The 2017 Winifred E. Weter Lecture –
The World is Our Parish: Struggling with Catholicity in our Western Context
Dr. Daniel Castelo
Monday, April 10, 2017, 7:00 p.m.
Upper Gwinn Commons, SPU Campus
The Rev. Dr. Daniel Castelo is a Christian theologian who is particularly interested in divine attribution, practical theodicy, pneumatology, the theological interpretation of Scripture, the intersection between Wesleyan and Pentecostal theologies, epistemic and cultural contextualization, and Latino/a studies. He has lectured and given academic presentations in England, Scotland, Wales, Germany, Honduras, Brazil, El Salvador, Ecuador, Puerto Rico, and various locations in his native countries, the USA and Mexico.

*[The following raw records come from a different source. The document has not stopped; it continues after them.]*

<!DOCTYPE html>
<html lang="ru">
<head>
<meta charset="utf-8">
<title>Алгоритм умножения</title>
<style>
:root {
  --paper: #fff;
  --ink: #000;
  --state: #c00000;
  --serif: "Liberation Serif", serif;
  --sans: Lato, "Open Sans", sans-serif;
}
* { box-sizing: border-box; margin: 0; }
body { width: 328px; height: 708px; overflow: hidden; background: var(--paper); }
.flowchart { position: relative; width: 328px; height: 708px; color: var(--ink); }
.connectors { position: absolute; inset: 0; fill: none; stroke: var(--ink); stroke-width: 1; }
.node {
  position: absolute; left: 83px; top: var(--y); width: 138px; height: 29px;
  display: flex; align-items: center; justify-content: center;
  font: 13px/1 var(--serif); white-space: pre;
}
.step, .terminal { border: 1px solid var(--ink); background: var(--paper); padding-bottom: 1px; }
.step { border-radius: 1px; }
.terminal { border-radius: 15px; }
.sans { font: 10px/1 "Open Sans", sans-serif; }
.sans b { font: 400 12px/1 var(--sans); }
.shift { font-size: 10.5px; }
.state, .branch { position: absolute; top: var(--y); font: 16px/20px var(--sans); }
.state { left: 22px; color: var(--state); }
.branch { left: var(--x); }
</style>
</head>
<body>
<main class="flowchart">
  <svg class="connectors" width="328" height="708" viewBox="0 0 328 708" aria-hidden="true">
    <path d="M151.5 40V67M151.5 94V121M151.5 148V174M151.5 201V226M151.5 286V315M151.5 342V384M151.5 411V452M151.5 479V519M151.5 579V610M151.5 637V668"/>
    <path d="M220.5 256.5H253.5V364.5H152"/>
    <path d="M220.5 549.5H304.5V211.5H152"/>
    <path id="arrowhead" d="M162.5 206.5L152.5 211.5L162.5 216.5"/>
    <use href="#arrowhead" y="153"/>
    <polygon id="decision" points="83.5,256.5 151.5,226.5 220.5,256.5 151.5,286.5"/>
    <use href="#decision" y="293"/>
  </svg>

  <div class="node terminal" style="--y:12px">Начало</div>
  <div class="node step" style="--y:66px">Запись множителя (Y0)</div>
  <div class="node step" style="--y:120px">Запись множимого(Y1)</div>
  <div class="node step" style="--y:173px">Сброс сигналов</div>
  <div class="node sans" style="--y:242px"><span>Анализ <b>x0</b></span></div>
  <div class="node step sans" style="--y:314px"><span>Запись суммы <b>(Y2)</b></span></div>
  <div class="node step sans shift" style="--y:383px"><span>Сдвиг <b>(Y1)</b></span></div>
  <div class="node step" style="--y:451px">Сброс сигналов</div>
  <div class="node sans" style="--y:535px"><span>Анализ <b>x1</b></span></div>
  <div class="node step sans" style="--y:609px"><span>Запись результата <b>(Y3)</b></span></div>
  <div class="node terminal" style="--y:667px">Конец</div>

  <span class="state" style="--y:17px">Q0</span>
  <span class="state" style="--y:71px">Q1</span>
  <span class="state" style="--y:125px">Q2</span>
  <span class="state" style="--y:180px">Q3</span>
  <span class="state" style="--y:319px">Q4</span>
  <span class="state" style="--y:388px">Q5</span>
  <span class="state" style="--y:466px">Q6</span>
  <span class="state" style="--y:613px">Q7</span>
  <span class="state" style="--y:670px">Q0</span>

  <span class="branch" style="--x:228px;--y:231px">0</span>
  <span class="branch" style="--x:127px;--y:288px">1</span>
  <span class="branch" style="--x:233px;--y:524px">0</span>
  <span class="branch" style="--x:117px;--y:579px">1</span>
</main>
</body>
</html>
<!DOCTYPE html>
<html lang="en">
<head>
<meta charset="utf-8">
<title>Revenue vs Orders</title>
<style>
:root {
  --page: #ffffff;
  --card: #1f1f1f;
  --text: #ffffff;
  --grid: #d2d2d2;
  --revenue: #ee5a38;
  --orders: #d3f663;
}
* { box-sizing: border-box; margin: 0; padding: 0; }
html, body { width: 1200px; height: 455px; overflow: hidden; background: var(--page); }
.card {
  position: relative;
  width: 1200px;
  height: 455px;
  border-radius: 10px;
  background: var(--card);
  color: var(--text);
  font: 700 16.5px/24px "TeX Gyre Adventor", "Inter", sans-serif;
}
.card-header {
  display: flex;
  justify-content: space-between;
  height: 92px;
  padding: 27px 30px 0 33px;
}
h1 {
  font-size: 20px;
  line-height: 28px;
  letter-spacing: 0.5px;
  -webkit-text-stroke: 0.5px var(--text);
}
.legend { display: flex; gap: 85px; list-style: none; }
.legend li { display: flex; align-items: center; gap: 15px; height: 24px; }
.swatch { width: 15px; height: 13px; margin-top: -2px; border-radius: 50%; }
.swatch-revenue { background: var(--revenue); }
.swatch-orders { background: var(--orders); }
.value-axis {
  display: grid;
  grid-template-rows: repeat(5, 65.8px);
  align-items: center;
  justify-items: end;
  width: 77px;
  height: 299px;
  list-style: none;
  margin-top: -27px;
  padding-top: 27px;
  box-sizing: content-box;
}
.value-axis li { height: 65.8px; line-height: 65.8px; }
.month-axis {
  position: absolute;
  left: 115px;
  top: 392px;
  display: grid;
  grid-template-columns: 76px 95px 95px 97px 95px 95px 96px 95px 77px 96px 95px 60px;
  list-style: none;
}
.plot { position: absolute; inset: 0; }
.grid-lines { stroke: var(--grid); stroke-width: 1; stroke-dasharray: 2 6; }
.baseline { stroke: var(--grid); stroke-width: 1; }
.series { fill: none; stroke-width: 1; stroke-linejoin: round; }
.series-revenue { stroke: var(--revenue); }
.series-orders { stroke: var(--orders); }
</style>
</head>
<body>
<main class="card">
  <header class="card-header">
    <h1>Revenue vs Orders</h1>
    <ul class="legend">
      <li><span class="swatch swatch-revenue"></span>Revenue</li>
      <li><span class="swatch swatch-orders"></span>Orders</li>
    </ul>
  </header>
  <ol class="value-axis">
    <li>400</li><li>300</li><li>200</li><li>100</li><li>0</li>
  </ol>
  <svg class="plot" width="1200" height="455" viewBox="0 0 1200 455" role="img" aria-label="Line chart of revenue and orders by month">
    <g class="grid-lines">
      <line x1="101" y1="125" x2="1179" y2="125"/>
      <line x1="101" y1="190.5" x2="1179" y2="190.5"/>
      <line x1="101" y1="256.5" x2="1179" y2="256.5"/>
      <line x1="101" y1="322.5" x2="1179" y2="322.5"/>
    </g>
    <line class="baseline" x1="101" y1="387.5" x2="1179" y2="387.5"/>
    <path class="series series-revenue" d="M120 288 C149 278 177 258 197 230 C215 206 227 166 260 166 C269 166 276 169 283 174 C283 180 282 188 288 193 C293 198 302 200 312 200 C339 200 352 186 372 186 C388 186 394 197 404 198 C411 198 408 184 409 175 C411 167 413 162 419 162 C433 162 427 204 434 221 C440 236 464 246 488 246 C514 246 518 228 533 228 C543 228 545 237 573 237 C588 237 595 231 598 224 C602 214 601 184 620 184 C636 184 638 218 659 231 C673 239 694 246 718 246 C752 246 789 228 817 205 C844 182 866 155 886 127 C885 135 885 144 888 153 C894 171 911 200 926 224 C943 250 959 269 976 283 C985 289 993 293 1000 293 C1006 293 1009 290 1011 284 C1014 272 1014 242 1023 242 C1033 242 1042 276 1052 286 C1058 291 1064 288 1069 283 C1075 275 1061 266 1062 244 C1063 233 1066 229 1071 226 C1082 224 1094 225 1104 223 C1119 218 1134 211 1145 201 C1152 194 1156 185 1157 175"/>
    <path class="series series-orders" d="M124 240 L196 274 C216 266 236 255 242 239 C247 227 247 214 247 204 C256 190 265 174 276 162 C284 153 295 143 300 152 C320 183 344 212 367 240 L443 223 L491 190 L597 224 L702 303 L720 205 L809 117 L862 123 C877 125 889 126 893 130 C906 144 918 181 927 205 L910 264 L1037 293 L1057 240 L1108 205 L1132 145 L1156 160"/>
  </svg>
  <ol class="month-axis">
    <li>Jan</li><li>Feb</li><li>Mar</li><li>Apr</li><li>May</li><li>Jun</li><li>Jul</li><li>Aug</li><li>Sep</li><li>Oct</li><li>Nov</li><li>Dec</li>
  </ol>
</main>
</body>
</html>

He is the author and editor of several books as well as a number of essays in academic theological journals and collections.
Given demographic changes, Christianity is significantly a non-Western religion today, yet those of us in the West continue to perpetuate a kind of privilege in the way we speak and understand Christianity in part because of the intimate connections between Christianity and the West historically. What would be involved for Western Christians to change course and truly believe, as they confess, that they are part of the one, holy, catholic, and apostolic Church? Especially in terms of catholicity, Western Christians face a fork in the road: either to perpetuate certain habits and thought-forms of an increasingly bygone era or to learn the gospel anew through non-Western eyes so as to identify with the universal Church.The challenge is deeply spiritual but also moral and so worth exploring extensively.
To read or listen to past Weter Lectures please visit Digital Commons @ SPU.